What lines below include the word "fill"? Copy each one.

Document images with source code
+++
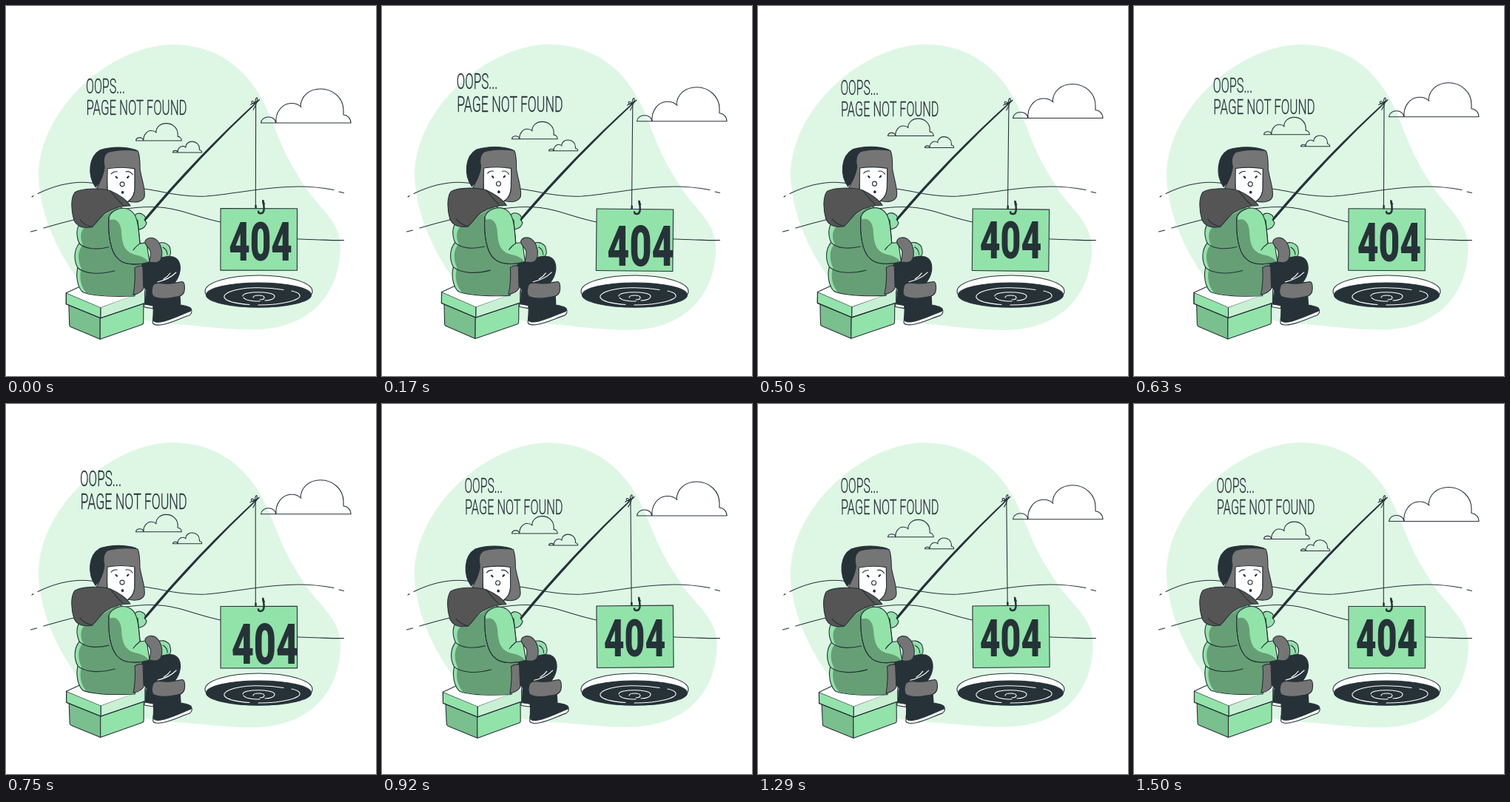
These frames come from a looping animation (500x500 px, 1540 ms). An HTML page:

```html
<!DOCTYPE html>
<html lang="en">
<head>
<meta charset="utf-8">
<title>Page not found</title>
<style>
  html, body { margin: 0; width: 100%; height: 100%; overflow: hidden; background: #fff; }
  svg { display: block; width: 100vw; height: 100vh; }
  path, circle, ellipse, rect { stroke: #263238; stroke-linecap: round; stroke-linejoin: round; }
  .line { fill: none; }
  .pale { fill: #def7e5; }
  .lid { fill: #c8f1d4; }
  .mint { fill: #92e3a9; }
  .sage { fill: #7abf8e; }
  .moss { fill: #669f76; }
  .fur { fill: #757575; }
  .hood { fill: #555; }
  .ink { fill: #263238; }
  .white { fill: #fff; }
  .bare { stroke: none; }
  .chalk { fill: none; stroke: #fff; }
  text { font-family: Roboto, sans-serif; fill: #263238; }
  .thin { font-size: 27.3px; font-weight: 300; stroke: #263238; stroke-width: .3; }
  .fat { font-size: 69.5px; font-weight: 800; text-anchor: middle; }
</style>
</head>
<body>
<svg viewBox="0 0 500 500" stroke-width="1.1">
  <defs>
    <path id="cloud" class="line" vector-effect="non-scaling-stroke"
      d="M20 0C20-4.500 16-8 10-8C5-8 .5-5 0 0H121.500C121.500-6 117-10.500 111.500-11V-17C111.500-33 98-46 80.500-46C66-46 54-37 53.500-22M54.500-21.500C51-25 46-26.800 40-26.500C28-26 19-13 20.500 0"/>
  </defs>

  <path id="blob" class="pale bare" d="M44 230C45 285 75 345 110 385C150 425 200 428 245 431C275 434 310 438 340 437C415 434 452 385 452 325C451 290 425 275 405 245C375 200 372 185 355 145C330 85 285 52 224 52C140 54 44 140 44 230Z"/>

  <g class="line">
    <path d="M35 258l2-1.500M43 253.500C65 243 90 236 115 239C150 243 180 245 205 250C232 256 250 258 270 257C310 254 350 244 395 244C415 244 430 246 443 248.500M450 251l6.500 1.500"/>
    <path d="M33.500 305l8-2M51 300C85 290 110 284 140 278C170 272 200 268 232 276C255 282 270 288 290 292C330 303 360 315 410 315.500C430 316 445 317 456.500 316.500"/>
  </g>

  <g id="clouds">
    <use href="#cloud" x="344.500" y="158.500"/>
    <use href="#cloud" transform="translate(175.500 182.500) scale(.508)"/>
    <use href="#cloud" transform="translate(225.500 198.500) scale(.322)"/>
  </g>

  <!-- ice hole -->
  <ellipse class="white" cx="341.500" cy="385.500" rx="72.500" ry="21.500"/>
  <ellipse class="ink" cx="341.500" cy="390.500" rx="71" ry="16.500"/>
  <path class="chalk" d="M375 383.500C350 379 318 380 303 386C286 393 296 401 329 403.500M341 404C375 404 399 397 397 391C396 388 391 386 386 385"/>
  <path class="chalk" d="M320 392C320 385 361 385 363 392C363 396 357 398 350 398M343 399C331 399 323 397 321 394"/>
  <path class="chalk" d="M334 394C334 390 349 390 349 394C349 396 346 397 343 397"/>

  <g id="angler">
    <!-- catch and line -->
    <rect class="mint" x="290" y="273.500" width="103.500" height="83.500"/>
    <path class="line" d="M337.300 133V270"/>
    <path class="line" stroke-width="2.500" d="M337.500 269.500v3M347.500 263C349.500 275 349 280 344 280C342 280 341 279 341 277.500"/>
    <path class="ink bare" d="M346 261l4.500 6.500-4 0Z"/>

    <!-- box -->
    <path class="sage" d="M85 401L86 431Q86 433 88 434L127.500 450.500V418Z"/>
    <path class="mint" d="M127.500 418V450.500L184 430.500Q186 430 186 427V398Z"/>
    <path class="lid" d="M128 407.500V422L188 401.500V385Z"/>
    <path class="mint" d="M81.500 388V403L128 422V407.500Z"/>
    <path class="white bare" d="M82 388L103 378L187.500 382V386L128 407.500Z"/>
    <path class="line" d="M103 378L81.500 388V403L128 422L188 401.500V383"/>

    <!-- far leg -->
    <path class="ink" d="M180 372L200 372L200 408L188 406L190 384Z"/>
    <path class="white" d="M187 403L199 405V409L187 407Z"/>

    <!-- near leg -->
    <path class="ink" d="M182 348C195 340 212 337 226 339C236 342 237 354 234 363C231 372 226 376 222 382L200 386L196 378L184 380Z"/>
    <path class="white" d="M199 421L198.500 428C199 431 205 432 212 430.500C225 428 238 421 248 418C251 416 252.500 412 250 409Z"/>
    <path class="ink" d="M200 392L199 424C200 428 206 428 214 426C228 422 240 416 250 412C252 408 248 406 236 404L235 388Z"/>
    <path class="fur" d="M198 380C199 374 205 374 213 375C222 376 230 374 238 372.500C242 373 242 381 241 386C239 392 234 393 226 394C216 396 207 396 200 393C196 390 197 384 198 380Z"/>
    <path class="chalk" d="M205 373C214 371 224 366 230 360M213 369C217 367 220 364 222 361"/>

    <!-- rod and far hand -->
    <path class="ink bare" d="M185.500 289Q257 203 342 125.500L343 126.500Q260 205 188 291Z"/>
    <path class="line" d="M340 128L330 133M336 130C329 124 331 136 337 130C336 123 341 121 339 128C338 133 336 137 334 140"/>
    <path class="mint" d="M174 284C175 280 181 279 185 282C189 284 189 287 187 289L190 293C189 298 185 301 181 302L176 302Z"/>

    <!-- coat -->
    <path class="mint" d="M100 294C95 301 95 311 99 321C91 331 92 345 97 354C94 366 97 381 104 387C120 393 150 393 174 392L184 348L178 290L150 268Z"/>
    <path class="moss bare" d="M112 296C99 301 100 314 104 323C96 331 97 345 102 355C98 367 102 381 109 388C126 392.500 150 392.500 173.500 391.500L183 348L176 290L150 272Z"/>
    <path class="line" d="M99 321C107 329 123 330 139 326M97 354C106 362 126 364 147 358"/>
    <path class="fur" d="M174 354C178 351 182 351 185 352L186 382C184 386 178 389 172 390.500C174 380 175 367 174 354Z"/>

    <!-- near arm -->
    <path class="mint" d="M203 323C208 318 216 319 221 325C223 331 223 336 221 338C214 339 210 340 204 342Z"/>
    <path class="line" d="M212 326C216 328 218 331 218 336"/>
    <path class="mint" d="M139 286C142 276 158 269 169 277C179 284 179 302 181 321L190 320L194 346C181 350 162 351 153 343C140 333 138 306 139 286Z"/>
    <path class="moss bare" d="M139.500 290C148 286 155 292 156 305C157 324 161 334 178 337C186 339 190 342 193 346C181 349.500 162 350.500 153.500 342.500C141 333 139 306 139.500 290Z"/>
    <path class="line" d="M139 286C138 306 140 333 153 343C162 351 181 350 194 346M181 321C177 324 174 327 172 330"/>
    <path class="fur" d="M188 318C190 313 197 312 202 315C210 321 213 334 209 343C206 348 200 347 195 346.500C192 345 197 338 195 331C193 326 187 323 188 318Z"/>

    <!-- hat, face, hood -->
    <path class="ink" d="M121 245C110 230 111 204 127 195C142 190 162 190 176 195L140 222Z"/>
    <path class="white" d="M135.500 216H174V247C173 259 166 267 157 267C146 266 138 258 137 248Z"/>
    <path class="fur" d="M137 198C149 194 166 194 178 196C181 202 181 213 181 221C183 234 189 249 187 258C184 266 173 266 165 264C171 260 174 254 174 246V220C162 218 149 218 137 220L136.500 250L122 248C126 239 132 230 133 218C131 210 132 202 137 198Z"/>
    <path class="hood" d="M93 252C103 246 130 246 141 250C152 255 163 262 168 270C155 270 145 273 136 279C127 284 123 294 116 299C105 301 96 298 92 290C88 277 87 260 93 252Z"/>
    <path class="line" d="M141 250C149 260 153 265 158 269M117 299C108 297 103 293 100 289"/>
    <path class="line" d="M142 227C144 224.500 147 223.500 150 224M162 224C166 223 169 225 171 228"/>
    <path class="line" stroke-width="2.200" d="M148.500 231l1.500 1.500M164 232l1.500-1.500"/>
    <circle class="white" cx="157" cy="241" r="3"/>
    <circle class="ink bare" cx="157.500" cy="252" r="1.900"/>
  </g>

  <g id="words">
    <text class="thin" transform="translate(111.500 120.300) scale(.575 1)">OOPS...</text>
    <text class="thin" transform="translate(244.500 148.700) scale(.598 1)" text-anchor="end">PAGE NOT FOUND</text>
    <text class="fat" transform="translate(341.500 341.300) scale(.69 1)">404</text>
  </g>
</svg>
<script>
  const LOOP = 1540, LEAD = 40;
  const [blob, clouds, angler, words] =
    ['blob', 'clouds', 'angler', 'words'].map(id => document.getElementById(id));

  const sway = [[0, 0], [.25, 1], [.75, -1], [1, 0]];
  const float = [[0, 0], [.5, -10], [1, 0]];
  const beat = [[0, 1], [.1, 1.1], [.3, 1], [.4, 1], [.5, 1.1], [.6, 1], [1, 1]];

  // Linear interpolation through [progress, value] keys
  function at(keys, p) {
    const i = keys.findIndex(key => key[0] > p);
    const [p0, v0] = keys[i - 1], [p1, v1] = keys[i];
    return v0 + (v1 - v0) * (p - p0) / (p1 - p0);
  }

  const move = (el, value) => el.setAttribute('transform', value);

  function draw() {
    const p = (performance.now() + LEAD) % LOOP / LOOP;
    const angle = at(sway, p);
    move(blob, `rotate(${angle} 248 245)`);
    move(angler, `rotate(${angle} 237 288)`);
    move(clouds, `translate(0 ${at(float, p)})`);
    move(words, `translate(244 224) scale(${at(beat, p)}) translate(-244 -224)`);
    requestAnimationFrame(draw);
  }
  draw();
</script>
</body>
</html>
```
+++
**Exercise solution**
  .line { fill: none; }
  .pale { fill: #def7e5; }
  .lid { fill: #c8f1d4; }
  .mint { fill: #92e3a9; }
  .sage { fill: #7abf8e; }
  .moss { fill: #669f76; }
  .fur { fill: #757575; }
  .hood { fill: #555; }
  .ink { fill: #263238; }
  .white { fill: #fff; }
  .chalk { fill: none; stroke: #fff; }
  text { font-family: Roboto, sans-serif; fill: #263238; }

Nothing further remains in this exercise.